The Amon Carter will display a work by Fort Worth artist Sedrick Huckaby (b. 1975). His 18-by-14-foot oil painting Hidden in Plain Site (2011) will be on view in the museum’s atrium through February 2, 2014.
John Albok (1894–1982) was a tailor by profession and an artist by passion. He emigrated from his native Hungary to New York City in 1921 and immediately became an American citizen. By day, he made fine dresses and suits from his Upper East Side tailor shop. In his free time he photographed the activities of his neighborhood and other areas of the city.
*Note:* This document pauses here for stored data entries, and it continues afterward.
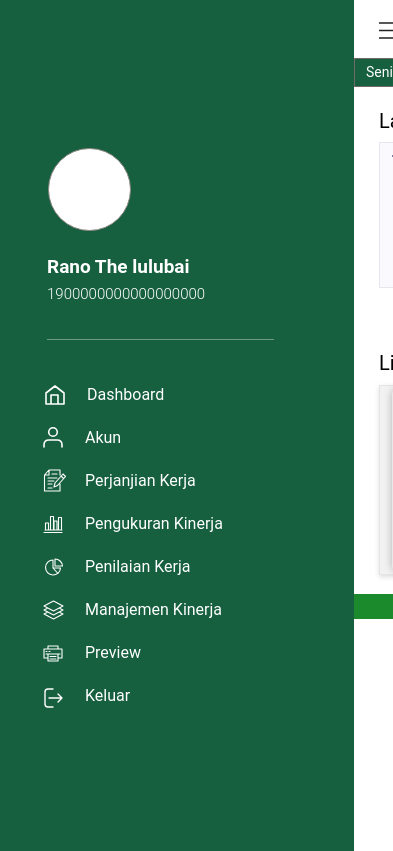
<!DOCTYPE html>
<html lang="id">
<head>
<meta charset="utf-8">
<title>Menu</title>
<style>
:root {
  --green: #165f3f;
  --bright-green: #1b8a2d;
  --white: #fff;
  --ink: #000;
  --rule: #6d9a83;
  --card: #f9f9fe;
  --card-line: #e6e6ef;
}
* { box-sizing: border-box; margin: 0; padding: 0; }
body {
  width: 393px; height: 851px; overflow: hidden;
  display: flex; background: var(--white);
  font-family: Roboto, sans-serif;
}
.drawer {
  flex: none; width: 354px; height: 851px;
  padding: 148px 0 0 43px;
  background: var(--green); color: var(--white);
}
.profile { width: 227px; margin-left: 4px; border-bottom: 1px solid var(--rule); height: 192px; }
.avatar {
  width: 83px; height: 83px; margin-left: 1px;
  border: 1px solid #8a8580; border-radius: 50%; background: var(--white);
}
.name { margin-top: 24px; font-size: 19px; line-height: 24px; font-weight: 700; white-space: nowrap; }
.staff-id { margin-top: 5px; font-size: 15px; line-height: 20px; font-weight: 300; white-space: nowrap; }
.menu { margin-top: 33px; list-style: none; }
.menu a {
  display: flex; align-items: center; gap: 18px; height: 43px;
  color: inherit; text-decoration: none; font-size: 16px; white-space: nowrap;
}
.menu .home { gap: 20px; }
.menu svg {
  flex: none; width: 24px; height: 24px;
  fill: none; stroke: var(--white); stroke-width: 1.1;
  stroke-linecap: round; stroke-linejoin: round;
}
.menu .bold { stroke-width: 1.6; }
.page { flex: none; width: 39px; height: 851px; overflow: hidden; white-space: nowrap; }
.topbar { height: 58px; padding: 22px 0 0 25px; }
.topbar svg { display: block; width: 24px; height: 18px; stroke: #222; stroke-width: 1.6; }
.date {
  height: 29px; padding-left: 11px; border: 1px solid #6f6a68; border-right: 0;
  background: var(--green); color: var(--white); font-size: 14px; line-height: 27px;
}
.page h2 { padding-left: 25px; font-size: 20px; line-height: 26px; font-weight: 400; color: var(--ink); }
.report-title { margin-top: 21px; }
.report {
  position: relative; width: 60px; height: 146px; margin: 8px 0 0 25px;
  background: var(--card); border: 1px solid var(--card-line);
}
.report i { position: absolute; left: 12px; top: 12px; width: 2px; height: 2px; background: #777b96; }
.list-title { margin-top: 62px; }
.list {
  width: 60px; height: 190px; margin: 9px 0 0 25px; padding: 4px 0 4px 12px;
  background: #f2f2f2; border: 1px solid #e4e4e4; box-shadow: 0 2px 5px #0002;
}
.list div { height: 180px; background: #e9e9e9; box-shadow: 0 0 8px #0004; border-radius: 4px; }
.footer { height: 25px; margin-top: 19px; background: var(--bright-green); }
</style>
</head>
<body>
<nav class="drawer">
  <header class="profile">
    <div class="avatar"></div>
    <p class="name">Rano The lulubai</p>
    <p class="staff-id">1900000000000000000</p>
  </header>
  <ul class="menu">
    <li><a class="home" href="#">
      <svg class="bold" viewBox="0 0 24 24"><path d="M3 10 12 3l9 7v11H3ZM8 21v-9h7v9"/></svg>Dashboard</a></li>
    <li><a href="#">
      <svg class="bold" viewBox="0 0 24 24"><circle cx="10" cy="6" r="4.3"/><path d="M1 21v-2q0-5 5-5h8q5 0 5 5v2"/></svg>Akun</a></li>
    <li><a href="#">
      <svg viewBox="0 0 24 24"><path d="M17 6V1H6L1.500 6v16H17v-7M6 1v5H1.500M9 5h5M5 9h9M5 12h6M5 15h4M5 19h4M11 18l1-4 8-9 2.500 2.500-8 9ZM18 7l2.500 2.500"/></svg>Perjanjian Kerja</a></li>
    <li><a href="#">
      <svg viewBox="0 0 24 24"><path d="M1 20.500h18M2.500 18v-7h3v7ZM7.500 18V4.500h3V18ZM11 18V9h3v9ZM15.500 18V5.500h3V18ZM2 18h17"/></svg>Pengukuran Kinerja</a></li>
    <li><a href="#">
      <svg viewBox="0 0 24 24"><path d="M10 5a7.500 7.500 0 1 0 7.500 8H10ZM12 4a7.500 7.500 0 0 1 7.500 7H12ZM10 13l5 5.500"/></svg>Penilaian Kerja</a></li>
    <li><a href="#">
      <svg viewBox="0 0 24 24"><path d="m1 8 9.500-5L20 8l-9.500 5ZM4 10.500 1 12l9.500 5 9.500-5-3-1.500M4 14.500 1 16l9.500 5 9.500-5-3-1.500"/></svg>Manajemen Kinerja</a></li>
    <li><a href="#">
      <svg viewBox="0 0 24 24"><path d="M5 8V5h10v3M5 17H1V8h18v9h-4M5 13h10v7H5ZM7 15.500h6M7 18h6M3 10.500h1M6 10.500h1M3 13h14"/></svg>Preview</a></li>
    <li><a href="#">
      <svg viewBox="0 0 24 24"><path stroke-width="1.400" d="M10 5H5q-3 0-3 3v12q0 3 3 3h5M6 14h13M15 10l4 4-4 4"/></svg>Keluar</a></li>
  </ul>
</nav>
<main class="page">
  <div class="topbar"><svg viewBox="0 0 24 18"><path d="M0 1h24M0 8.500h24M0 16h24"/></svg></div>
  <p class="date">Seni</p>
  <h2 class="report-title">La</h2>
  <section class="report"><i></i></section>
  <h2 class="list-title">Li</h2>
  <section class="list"><div></div></section>
  <div class="footer"></div>
</main>
</body>
</html>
He printed his images in a small darkroom in the back and proudly hung them around the shop.
Through seventy-five key works, Color! tells the fascinating tale of photographers' halting acceptance of color, revealing the diverse vibrancy informing their efforts to shape a creative language for its use, and explaining how the art world’s acceptance of color photography over recent years has transformed the medium into today’s dominant art form.
In commemoration of the 50th anniversary of the assassination of President John F. Kennedy, the Amon Carter will exhibit the works of art installed in the president’s suite at the Hotel Texas during his fateful trip in 1963.
This exhibition commemorates the 100th anniversary of the death of José Guadalupe Posada (1852–1913), one of the key figures in the development of modern Mexican printmaking. Born of humble origins in the city of Aguascalientes, Posada died a well-known man in Mexico City. As a freelance artist, he completed an estimated 15,000 different ephemeral prints for the penny press that documented just about every facet of Mexican life.